What to do: Please copy out each line of the listing that contains the word "linecap".

Data shown:
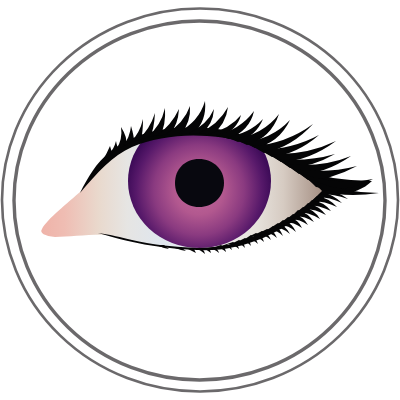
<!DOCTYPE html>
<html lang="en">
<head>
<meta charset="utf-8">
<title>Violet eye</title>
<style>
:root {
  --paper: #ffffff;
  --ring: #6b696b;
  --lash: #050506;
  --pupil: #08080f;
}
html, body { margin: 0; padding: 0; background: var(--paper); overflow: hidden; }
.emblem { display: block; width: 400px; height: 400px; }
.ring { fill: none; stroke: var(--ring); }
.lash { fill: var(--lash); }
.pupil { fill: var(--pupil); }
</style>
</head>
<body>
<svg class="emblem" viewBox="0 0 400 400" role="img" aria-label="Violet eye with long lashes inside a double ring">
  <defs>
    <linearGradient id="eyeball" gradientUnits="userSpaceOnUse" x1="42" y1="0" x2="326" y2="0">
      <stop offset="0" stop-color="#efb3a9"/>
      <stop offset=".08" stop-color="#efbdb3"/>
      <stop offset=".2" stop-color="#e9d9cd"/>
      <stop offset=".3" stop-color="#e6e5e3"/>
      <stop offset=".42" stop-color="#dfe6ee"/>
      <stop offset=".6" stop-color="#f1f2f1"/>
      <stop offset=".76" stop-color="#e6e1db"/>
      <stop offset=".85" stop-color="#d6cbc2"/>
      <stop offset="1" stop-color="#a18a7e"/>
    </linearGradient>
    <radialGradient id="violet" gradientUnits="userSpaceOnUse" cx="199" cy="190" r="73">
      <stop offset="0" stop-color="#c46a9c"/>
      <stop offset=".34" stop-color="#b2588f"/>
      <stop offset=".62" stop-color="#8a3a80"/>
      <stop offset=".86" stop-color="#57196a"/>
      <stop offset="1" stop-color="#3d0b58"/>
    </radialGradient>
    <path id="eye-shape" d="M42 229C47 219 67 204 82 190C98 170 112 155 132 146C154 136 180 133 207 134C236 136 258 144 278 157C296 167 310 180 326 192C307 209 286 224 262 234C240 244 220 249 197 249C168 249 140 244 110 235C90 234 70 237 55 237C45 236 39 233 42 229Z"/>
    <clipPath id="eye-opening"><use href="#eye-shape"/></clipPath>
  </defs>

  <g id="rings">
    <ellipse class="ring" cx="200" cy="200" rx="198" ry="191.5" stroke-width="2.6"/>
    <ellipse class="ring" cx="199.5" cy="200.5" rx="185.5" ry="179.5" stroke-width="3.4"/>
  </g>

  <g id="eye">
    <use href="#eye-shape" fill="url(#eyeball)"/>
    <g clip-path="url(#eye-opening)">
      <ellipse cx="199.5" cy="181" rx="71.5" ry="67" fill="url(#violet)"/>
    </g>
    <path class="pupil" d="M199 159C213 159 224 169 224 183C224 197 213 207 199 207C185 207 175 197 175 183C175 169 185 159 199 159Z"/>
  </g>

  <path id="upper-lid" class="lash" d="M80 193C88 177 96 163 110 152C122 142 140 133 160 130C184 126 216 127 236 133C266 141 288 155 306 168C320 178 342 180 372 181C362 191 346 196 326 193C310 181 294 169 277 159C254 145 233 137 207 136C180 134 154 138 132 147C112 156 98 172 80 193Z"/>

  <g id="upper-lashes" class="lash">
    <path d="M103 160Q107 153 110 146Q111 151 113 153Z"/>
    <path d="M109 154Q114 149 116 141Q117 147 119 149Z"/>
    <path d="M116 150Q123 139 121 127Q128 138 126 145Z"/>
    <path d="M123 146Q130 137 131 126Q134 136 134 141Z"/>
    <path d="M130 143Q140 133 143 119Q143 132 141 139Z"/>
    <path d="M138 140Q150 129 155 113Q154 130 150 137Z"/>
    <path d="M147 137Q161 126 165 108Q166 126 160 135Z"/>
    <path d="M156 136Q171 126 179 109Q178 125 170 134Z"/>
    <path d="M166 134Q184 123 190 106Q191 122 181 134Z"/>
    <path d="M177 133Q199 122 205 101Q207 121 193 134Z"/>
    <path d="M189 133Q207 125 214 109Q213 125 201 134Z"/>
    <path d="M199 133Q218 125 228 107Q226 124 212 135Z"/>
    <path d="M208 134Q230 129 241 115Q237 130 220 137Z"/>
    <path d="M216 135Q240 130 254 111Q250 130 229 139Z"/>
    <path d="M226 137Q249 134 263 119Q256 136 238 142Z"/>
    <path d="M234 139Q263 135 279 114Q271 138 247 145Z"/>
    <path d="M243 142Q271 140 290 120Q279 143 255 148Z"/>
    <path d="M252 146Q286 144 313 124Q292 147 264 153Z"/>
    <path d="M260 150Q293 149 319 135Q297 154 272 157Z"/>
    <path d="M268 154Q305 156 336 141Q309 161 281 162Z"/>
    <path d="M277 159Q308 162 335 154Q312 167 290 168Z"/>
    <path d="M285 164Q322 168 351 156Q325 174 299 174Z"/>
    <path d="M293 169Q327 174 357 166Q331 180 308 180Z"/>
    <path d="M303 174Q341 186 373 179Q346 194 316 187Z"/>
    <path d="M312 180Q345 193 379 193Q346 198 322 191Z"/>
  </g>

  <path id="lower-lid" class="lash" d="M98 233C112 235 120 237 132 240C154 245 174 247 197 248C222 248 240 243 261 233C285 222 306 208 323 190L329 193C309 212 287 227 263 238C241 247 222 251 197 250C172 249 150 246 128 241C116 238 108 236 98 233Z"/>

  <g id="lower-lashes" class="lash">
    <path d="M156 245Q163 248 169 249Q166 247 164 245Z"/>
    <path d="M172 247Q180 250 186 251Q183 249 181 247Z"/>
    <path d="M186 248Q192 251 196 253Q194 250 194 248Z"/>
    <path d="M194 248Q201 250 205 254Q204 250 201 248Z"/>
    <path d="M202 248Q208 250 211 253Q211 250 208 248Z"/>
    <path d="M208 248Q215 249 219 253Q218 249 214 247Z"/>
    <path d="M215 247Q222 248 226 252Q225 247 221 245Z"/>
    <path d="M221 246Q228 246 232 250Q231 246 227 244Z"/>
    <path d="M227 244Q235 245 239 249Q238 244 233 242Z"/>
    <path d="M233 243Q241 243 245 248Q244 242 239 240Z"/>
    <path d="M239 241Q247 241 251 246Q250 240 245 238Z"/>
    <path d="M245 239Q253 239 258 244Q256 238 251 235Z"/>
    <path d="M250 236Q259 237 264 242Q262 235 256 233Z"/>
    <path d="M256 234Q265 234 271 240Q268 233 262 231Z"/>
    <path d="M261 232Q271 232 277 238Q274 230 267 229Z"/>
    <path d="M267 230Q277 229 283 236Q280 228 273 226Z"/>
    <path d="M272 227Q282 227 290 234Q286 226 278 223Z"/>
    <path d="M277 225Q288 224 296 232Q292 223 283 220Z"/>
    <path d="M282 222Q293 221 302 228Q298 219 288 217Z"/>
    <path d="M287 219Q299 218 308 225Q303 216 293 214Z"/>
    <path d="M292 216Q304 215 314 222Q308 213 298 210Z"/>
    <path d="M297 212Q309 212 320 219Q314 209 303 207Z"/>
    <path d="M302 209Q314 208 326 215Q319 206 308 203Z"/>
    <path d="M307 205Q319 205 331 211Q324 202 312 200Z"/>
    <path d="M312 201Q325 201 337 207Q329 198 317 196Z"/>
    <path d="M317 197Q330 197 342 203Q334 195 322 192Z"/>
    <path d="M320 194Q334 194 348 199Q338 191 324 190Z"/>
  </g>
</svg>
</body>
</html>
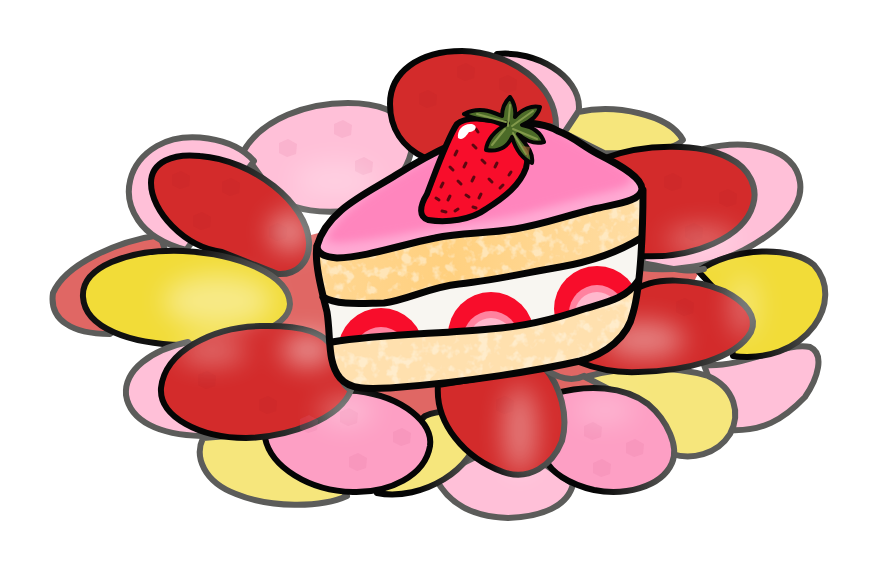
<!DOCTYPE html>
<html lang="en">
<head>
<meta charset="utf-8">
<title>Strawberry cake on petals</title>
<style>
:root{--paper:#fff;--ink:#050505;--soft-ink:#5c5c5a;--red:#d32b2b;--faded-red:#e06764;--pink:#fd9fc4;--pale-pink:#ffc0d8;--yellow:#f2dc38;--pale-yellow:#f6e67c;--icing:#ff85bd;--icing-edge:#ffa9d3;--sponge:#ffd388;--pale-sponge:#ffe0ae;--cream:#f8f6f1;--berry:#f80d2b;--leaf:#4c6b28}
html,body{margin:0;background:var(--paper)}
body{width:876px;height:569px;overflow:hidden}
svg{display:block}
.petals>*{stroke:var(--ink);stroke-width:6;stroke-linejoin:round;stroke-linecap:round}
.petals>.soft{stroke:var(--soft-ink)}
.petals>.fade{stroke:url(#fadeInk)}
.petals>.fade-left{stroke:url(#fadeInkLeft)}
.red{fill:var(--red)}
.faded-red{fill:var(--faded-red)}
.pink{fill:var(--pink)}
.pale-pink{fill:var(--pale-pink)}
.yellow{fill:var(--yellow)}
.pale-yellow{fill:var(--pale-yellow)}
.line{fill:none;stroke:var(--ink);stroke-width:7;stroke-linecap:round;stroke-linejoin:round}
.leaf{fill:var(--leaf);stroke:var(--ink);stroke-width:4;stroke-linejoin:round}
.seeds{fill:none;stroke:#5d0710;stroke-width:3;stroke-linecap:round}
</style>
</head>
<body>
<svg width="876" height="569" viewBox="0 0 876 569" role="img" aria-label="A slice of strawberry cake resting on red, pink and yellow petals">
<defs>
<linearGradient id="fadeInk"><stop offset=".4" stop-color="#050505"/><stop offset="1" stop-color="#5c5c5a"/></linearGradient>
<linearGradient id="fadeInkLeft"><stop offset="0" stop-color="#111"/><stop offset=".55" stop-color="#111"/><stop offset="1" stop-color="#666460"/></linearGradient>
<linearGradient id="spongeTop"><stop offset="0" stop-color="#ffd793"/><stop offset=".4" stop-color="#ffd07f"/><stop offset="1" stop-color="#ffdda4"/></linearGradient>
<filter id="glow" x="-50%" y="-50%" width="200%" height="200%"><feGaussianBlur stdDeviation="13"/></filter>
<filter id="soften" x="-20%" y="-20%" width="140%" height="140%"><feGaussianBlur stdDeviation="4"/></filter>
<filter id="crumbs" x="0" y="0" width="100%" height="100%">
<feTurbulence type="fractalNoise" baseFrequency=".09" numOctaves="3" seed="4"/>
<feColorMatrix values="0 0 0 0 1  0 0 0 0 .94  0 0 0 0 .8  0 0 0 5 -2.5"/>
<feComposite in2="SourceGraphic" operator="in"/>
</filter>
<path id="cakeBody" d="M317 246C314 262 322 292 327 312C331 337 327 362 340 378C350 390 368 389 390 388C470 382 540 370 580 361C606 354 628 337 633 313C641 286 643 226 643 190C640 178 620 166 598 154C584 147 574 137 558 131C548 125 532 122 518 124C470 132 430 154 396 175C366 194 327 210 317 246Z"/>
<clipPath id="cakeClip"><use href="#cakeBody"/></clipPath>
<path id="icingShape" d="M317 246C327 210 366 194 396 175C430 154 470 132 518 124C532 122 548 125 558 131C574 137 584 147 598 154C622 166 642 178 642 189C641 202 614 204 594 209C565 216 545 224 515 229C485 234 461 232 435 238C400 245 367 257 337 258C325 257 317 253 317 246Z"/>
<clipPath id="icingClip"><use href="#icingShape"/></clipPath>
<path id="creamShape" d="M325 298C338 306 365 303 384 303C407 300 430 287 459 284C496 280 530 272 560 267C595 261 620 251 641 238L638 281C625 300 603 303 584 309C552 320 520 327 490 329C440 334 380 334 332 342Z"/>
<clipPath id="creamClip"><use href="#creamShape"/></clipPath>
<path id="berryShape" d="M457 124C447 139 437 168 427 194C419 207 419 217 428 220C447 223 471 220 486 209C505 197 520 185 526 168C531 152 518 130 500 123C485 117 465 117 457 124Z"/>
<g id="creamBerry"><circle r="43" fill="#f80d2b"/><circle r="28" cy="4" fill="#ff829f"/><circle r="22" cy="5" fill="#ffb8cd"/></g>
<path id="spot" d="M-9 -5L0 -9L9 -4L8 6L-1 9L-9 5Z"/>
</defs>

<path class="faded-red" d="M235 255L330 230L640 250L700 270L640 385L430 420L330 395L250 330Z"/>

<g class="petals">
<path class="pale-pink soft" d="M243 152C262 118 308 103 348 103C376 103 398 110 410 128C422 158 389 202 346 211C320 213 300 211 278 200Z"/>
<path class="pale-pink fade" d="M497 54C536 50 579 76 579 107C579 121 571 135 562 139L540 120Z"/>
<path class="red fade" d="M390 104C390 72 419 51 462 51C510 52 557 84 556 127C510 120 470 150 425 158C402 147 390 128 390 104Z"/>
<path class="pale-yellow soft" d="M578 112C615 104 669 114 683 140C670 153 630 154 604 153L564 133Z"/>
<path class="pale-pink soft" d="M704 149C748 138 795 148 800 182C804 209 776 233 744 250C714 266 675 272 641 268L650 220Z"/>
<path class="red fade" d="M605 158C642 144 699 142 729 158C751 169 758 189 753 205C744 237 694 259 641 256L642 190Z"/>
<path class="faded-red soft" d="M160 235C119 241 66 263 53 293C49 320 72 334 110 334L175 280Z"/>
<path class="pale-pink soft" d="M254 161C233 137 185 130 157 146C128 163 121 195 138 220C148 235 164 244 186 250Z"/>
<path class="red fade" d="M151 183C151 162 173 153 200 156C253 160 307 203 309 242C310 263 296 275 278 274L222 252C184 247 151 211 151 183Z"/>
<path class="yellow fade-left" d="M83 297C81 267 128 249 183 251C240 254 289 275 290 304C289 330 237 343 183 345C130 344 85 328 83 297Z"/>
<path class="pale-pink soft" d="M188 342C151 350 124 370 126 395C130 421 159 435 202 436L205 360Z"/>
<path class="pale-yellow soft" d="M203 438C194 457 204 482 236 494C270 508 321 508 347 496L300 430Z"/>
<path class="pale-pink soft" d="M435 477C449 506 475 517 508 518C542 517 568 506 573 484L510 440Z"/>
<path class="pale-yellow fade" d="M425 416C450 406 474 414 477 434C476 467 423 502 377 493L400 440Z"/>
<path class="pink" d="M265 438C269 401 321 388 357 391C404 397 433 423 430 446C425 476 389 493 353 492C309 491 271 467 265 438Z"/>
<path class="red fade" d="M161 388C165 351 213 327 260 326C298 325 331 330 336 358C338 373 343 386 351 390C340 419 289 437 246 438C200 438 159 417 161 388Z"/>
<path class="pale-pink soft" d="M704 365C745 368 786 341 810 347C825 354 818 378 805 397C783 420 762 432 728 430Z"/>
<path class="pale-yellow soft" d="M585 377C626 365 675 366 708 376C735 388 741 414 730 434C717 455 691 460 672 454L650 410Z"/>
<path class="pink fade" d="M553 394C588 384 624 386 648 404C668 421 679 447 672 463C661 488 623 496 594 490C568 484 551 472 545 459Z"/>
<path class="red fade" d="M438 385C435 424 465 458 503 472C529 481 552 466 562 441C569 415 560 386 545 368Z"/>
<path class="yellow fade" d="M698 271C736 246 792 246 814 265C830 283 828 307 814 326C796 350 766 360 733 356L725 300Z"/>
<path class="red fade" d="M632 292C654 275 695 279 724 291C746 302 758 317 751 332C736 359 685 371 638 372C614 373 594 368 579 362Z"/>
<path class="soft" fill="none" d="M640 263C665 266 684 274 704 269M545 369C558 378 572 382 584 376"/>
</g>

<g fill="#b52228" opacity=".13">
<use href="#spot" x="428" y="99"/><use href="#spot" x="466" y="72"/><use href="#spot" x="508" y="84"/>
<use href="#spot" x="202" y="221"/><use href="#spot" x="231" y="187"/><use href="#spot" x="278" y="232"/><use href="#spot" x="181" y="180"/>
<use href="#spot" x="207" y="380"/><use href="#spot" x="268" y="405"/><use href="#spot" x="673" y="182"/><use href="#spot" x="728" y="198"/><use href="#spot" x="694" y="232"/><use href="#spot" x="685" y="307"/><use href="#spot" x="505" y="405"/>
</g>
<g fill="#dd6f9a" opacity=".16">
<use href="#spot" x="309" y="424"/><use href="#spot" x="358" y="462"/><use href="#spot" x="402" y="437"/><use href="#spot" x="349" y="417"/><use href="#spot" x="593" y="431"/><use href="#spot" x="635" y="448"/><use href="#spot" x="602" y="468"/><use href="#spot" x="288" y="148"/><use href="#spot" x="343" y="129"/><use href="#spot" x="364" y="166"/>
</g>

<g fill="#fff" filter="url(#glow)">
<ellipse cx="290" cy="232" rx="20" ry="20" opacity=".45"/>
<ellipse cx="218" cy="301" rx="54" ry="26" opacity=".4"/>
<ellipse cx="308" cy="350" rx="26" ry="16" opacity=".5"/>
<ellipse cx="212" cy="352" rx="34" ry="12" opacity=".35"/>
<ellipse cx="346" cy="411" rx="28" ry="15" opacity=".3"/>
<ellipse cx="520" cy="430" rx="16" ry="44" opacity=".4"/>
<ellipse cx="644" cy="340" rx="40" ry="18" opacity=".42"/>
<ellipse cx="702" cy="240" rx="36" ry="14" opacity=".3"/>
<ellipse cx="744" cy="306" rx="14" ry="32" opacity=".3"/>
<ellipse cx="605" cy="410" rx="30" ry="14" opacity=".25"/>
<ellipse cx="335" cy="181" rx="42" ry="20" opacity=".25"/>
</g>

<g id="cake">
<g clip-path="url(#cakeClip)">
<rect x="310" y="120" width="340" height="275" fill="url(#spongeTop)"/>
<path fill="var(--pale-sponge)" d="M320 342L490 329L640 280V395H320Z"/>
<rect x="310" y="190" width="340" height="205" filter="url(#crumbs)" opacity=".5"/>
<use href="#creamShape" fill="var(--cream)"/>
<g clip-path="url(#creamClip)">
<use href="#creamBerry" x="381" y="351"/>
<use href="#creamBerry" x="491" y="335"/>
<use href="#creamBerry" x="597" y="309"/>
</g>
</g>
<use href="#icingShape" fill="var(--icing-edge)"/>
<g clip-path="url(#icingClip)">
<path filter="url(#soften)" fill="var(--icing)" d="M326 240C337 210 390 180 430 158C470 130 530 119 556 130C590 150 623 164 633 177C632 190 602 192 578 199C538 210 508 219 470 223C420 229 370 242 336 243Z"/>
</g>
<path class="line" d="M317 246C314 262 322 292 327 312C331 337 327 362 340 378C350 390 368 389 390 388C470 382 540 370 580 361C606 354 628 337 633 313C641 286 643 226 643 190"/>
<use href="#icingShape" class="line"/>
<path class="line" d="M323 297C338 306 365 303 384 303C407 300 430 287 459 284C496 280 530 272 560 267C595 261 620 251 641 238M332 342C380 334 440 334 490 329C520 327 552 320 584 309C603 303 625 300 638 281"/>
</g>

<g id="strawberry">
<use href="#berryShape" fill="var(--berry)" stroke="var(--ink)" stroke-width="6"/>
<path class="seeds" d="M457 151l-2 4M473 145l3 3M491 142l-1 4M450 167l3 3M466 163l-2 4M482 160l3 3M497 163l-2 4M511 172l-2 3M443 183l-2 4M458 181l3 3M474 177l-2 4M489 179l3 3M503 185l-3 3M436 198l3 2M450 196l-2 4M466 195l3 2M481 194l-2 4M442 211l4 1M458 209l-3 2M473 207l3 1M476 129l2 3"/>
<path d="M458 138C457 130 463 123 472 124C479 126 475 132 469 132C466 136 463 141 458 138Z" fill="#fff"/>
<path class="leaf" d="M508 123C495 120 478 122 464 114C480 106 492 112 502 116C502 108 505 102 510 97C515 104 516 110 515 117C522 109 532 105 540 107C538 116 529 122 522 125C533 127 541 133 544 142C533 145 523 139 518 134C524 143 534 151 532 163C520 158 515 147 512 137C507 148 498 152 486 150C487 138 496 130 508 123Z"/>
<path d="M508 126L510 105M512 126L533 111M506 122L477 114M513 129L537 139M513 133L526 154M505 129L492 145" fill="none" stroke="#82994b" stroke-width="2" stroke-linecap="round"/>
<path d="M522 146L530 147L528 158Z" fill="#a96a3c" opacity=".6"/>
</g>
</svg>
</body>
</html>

Result:
.petals>*{stroke:var(--ink);stroke-width:6;stroke-linejoin:round;stroke-linecap:round}
.line{fill:none;stroke:var(--ink);stroke-width:7;stroke-linecap:round;stroke-linejoin:round}
.seeds{fill:none;stroke:#5d0710;stroke-width:3;stroke-linecap:round}
<path d="M508 126L510 105M512 126L533 111M506 122L477 114M513 129L537 139M513 133L526 154M505 129L492 145" fill="none" stroke="#82994b" stroke-width="2" stroke-linecap="round"/>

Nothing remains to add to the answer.